(Stored data entries)
*** Begin section ***

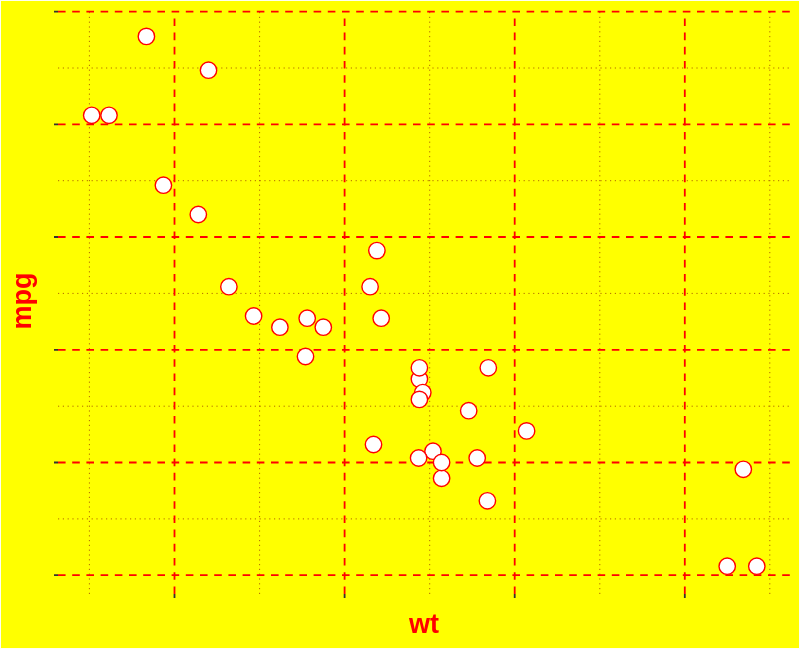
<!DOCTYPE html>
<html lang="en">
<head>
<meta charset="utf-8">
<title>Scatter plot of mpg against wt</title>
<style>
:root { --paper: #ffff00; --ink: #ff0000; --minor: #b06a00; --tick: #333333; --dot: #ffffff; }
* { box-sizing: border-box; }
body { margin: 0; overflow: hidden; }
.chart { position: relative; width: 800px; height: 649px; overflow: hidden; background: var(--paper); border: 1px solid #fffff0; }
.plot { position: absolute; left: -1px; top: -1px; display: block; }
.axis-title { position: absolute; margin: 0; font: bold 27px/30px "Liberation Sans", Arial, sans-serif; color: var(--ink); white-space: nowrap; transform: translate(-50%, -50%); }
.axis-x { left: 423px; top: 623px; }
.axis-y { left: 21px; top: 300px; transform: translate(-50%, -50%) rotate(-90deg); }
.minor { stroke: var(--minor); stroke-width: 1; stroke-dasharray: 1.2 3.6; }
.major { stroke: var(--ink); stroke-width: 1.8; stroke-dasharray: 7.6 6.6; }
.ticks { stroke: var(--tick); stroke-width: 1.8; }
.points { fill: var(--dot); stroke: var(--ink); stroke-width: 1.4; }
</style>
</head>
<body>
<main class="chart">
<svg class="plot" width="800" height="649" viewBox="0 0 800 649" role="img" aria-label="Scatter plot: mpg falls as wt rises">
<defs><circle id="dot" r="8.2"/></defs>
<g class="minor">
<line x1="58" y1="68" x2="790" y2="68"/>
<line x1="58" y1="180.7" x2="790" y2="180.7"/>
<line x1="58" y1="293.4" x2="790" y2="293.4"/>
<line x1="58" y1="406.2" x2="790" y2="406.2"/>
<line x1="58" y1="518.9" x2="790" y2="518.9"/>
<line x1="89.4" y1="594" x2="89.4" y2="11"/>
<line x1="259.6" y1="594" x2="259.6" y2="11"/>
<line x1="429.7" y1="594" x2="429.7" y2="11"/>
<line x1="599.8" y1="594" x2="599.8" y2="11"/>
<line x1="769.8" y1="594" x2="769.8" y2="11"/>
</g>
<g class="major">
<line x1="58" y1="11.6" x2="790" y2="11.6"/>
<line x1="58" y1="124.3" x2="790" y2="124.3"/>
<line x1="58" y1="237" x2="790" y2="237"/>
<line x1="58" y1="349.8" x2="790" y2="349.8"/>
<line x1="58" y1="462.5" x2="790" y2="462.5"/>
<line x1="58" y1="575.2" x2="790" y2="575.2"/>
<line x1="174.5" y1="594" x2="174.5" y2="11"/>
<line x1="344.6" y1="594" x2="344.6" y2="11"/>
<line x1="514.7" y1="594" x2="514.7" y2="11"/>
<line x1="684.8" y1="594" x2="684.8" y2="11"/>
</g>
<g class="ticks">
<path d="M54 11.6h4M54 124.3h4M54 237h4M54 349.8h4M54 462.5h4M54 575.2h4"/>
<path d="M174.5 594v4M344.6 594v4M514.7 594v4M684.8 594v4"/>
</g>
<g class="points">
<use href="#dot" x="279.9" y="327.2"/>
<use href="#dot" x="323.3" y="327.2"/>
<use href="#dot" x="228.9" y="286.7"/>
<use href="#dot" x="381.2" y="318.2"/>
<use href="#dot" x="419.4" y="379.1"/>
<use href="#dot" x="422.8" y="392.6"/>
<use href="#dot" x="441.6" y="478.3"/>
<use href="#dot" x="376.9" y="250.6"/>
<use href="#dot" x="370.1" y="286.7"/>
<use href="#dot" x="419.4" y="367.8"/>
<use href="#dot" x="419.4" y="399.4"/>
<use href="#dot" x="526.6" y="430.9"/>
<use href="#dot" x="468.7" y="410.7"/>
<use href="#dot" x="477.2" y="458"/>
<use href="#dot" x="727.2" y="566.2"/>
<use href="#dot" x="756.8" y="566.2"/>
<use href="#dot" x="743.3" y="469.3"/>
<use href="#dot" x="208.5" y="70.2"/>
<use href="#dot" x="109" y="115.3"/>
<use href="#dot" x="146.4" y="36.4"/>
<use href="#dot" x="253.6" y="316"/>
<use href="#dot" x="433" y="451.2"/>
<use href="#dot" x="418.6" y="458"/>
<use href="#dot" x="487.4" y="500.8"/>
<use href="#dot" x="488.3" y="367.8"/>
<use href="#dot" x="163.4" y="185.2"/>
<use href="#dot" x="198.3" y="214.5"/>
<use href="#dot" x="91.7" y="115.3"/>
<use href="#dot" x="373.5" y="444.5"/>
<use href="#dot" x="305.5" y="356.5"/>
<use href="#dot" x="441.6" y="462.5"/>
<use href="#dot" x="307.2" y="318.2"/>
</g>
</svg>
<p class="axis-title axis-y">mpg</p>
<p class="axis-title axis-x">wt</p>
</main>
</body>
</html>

*** End section ***
*** Begin section ***

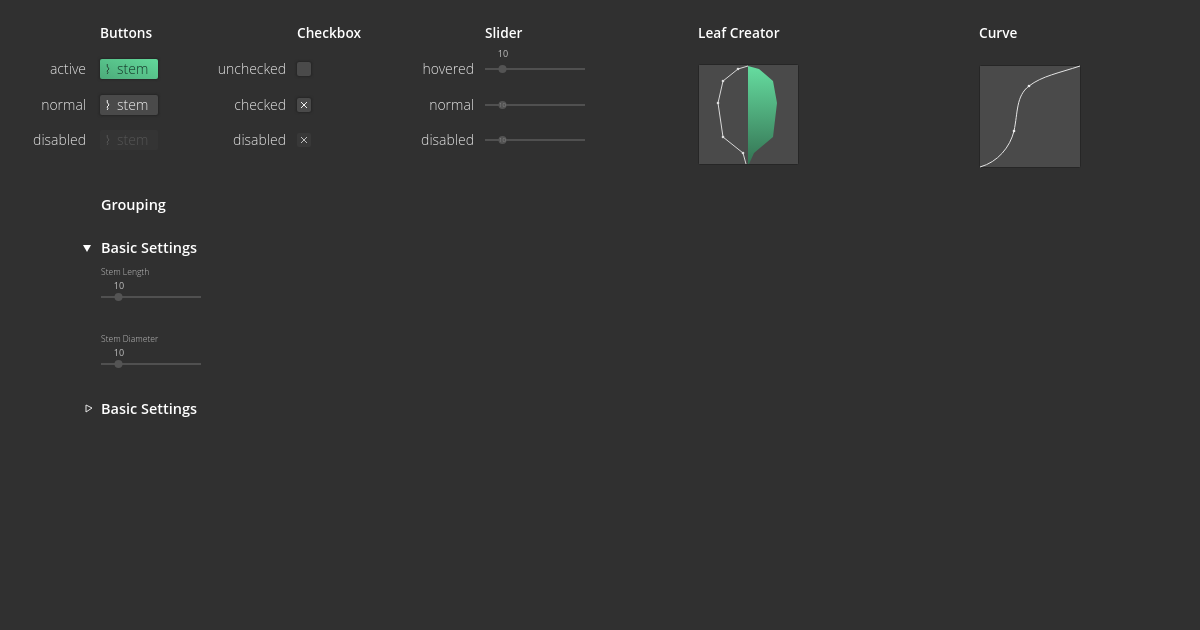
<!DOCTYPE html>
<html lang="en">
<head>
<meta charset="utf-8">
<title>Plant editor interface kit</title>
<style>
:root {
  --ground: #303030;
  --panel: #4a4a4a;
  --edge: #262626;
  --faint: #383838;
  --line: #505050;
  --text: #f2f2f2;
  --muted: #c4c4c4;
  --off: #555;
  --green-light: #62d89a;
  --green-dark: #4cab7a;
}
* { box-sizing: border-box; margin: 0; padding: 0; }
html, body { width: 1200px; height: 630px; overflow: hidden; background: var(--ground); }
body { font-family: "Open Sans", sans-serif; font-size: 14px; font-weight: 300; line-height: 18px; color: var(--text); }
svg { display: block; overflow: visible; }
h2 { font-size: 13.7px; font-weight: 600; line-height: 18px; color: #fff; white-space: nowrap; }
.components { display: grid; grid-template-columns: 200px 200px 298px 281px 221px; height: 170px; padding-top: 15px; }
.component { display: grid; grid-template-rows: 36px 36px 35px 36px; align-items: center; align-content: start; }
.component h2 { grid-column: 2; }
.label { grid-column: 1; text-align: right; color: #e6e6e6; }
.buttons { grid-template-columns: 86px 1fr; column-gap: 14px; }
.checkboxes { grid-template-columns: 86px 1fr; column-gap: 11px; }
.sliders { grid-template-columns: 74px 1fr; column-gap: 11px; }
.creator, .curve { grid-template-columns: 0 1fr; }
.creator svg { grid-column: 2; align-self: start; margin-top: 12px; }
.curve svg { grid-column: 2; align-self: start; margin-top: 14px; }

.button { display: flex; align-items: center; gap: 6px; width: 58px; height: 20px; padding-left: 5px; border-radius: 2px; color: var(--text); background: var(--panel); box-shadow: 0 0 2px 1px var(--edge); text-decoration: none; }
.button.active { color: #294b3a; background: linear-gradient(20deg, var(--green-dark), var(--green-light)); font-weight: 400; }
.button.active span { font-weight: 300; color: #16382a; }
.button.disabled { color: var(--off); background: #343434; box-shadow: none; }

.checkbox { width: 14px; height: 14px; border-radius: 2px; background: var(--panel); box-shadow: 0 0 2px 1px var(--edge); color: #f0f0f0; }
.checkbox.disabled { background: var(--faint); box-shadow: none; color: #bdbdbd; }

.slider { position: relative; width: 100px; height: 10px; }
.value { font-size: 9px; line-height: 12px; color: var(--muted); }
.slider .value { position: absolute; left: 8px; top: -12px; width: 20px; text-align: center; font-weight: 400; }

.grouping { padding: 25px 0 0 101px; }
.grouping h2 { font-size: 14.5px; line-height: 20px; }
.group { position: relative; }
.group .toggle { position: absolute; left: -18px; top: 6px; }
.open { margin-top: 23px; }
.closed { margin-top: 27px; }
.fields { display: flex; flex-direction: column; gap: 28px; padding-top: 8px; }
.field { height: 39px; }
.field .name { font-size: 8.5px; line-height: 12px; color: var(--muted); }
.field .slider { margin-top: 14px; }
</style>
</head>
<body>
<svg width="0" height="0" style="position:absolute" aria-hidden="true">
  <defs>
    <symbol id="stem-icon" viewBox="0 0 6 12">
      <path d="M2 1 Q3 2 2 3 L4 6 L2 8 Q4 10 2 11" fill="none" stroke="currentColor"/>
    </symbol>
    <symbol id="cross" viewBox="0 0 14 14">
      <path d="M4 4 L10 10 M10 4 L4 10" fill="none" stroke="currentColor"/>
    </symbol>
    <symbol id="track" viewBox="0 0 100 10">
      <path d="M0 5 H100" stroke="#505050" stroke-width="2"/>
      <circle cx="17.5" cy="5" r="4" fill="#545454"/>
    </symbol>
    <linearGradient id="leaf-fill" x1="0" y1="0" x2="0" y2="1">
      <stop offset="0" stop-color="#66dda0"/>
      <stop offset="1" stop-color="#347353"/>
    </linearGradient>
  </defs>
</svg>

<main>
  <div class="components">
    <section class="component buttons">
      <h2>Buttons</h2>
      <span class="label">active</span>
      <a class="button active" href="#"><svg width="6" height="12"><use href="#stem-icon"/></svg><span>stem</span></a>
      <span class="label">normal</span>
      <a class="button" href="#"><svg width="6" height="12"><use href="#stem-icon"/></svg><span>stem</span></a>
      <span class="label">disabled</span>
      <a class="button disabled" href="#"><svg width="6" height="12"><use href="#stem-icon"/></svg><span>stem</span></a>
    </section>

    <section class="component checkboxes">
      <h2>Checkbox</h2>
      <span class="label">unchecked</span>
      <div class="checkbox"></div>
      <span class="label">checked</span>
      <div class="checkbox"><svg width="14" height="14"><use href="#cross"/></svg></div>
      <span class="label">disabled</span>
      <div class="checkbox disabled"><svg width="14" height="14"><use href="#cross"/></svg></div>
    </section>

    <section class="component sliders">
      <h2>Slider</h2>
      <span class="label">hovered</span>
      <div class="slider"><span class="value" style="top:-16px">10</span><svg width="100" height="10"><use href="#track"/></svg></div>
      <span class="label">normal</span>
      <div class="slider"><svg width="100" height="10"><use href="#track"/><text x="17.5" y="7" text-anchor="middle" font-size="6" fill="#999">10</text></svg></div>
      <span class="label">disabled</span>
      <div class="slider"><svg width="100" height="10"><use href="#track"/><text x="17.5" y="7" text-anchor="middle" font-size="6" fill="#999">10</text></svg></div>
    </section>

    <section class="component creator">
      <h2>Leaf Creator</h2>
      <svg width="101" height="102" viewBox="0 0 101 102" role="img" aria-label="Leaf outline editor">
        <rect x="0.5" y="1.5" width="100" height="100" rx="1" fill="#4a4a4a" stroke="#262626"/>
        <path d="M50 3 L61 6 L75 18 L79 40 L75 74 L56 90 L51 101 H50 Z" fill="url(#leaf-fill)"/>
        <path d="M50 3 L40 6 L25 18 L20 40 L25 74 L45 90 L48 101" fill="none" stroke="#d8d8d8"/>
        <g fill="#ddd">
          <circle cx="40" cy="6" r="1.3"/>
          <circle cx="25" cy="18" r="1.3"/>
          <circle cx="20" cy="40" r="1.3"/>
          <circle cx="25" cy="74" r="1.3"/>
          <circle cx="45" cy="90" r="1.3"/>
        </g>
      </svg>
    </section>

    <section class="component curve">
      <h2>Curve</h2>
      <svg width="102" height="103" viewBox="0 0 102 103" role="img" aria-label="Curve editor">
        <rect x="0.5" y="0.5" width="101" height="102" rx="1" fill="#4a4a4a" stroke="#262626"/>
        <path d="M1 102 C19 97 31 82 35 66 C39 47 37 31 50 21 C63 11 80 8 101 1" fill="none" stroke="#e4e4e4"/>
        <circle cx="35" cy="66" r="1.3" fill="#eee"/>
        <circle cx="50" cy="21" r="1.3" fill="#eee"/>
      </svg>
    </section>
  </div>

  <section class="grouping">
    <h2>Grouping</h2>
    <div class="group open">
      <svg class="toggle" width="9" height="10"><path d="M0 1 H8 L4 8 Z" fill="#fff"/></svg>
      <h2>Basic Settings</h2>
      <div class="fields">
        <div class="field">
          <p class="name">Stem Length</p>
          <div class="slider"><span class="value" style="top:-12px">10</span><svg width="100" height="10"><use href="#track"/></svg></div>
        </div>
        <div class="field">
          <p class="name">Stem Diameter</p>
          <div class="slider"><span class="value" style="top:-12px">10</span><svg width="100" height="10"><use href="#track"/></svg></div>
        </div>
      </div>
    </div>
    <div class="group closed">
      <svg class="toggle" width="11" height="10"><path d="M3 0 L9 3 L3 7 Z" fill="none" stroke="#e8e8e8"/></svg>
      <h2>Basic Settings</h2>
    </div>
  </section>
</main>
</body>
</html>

*** End section ***

= Task statement =
Where a line of the entries contains "overflow", report that line.

= Output of the task =
body { margin: 0; overflow: hidden; }
.chart { position: relative; width: 800px; height: 649px; overflow: hidden; background: var(--paper); border: 1px solid #fffff0; }
html, body { width: 1200px; height: 630px; overflow: hidden; background: var(--ground); }
svg { display: block; overflow: visible; }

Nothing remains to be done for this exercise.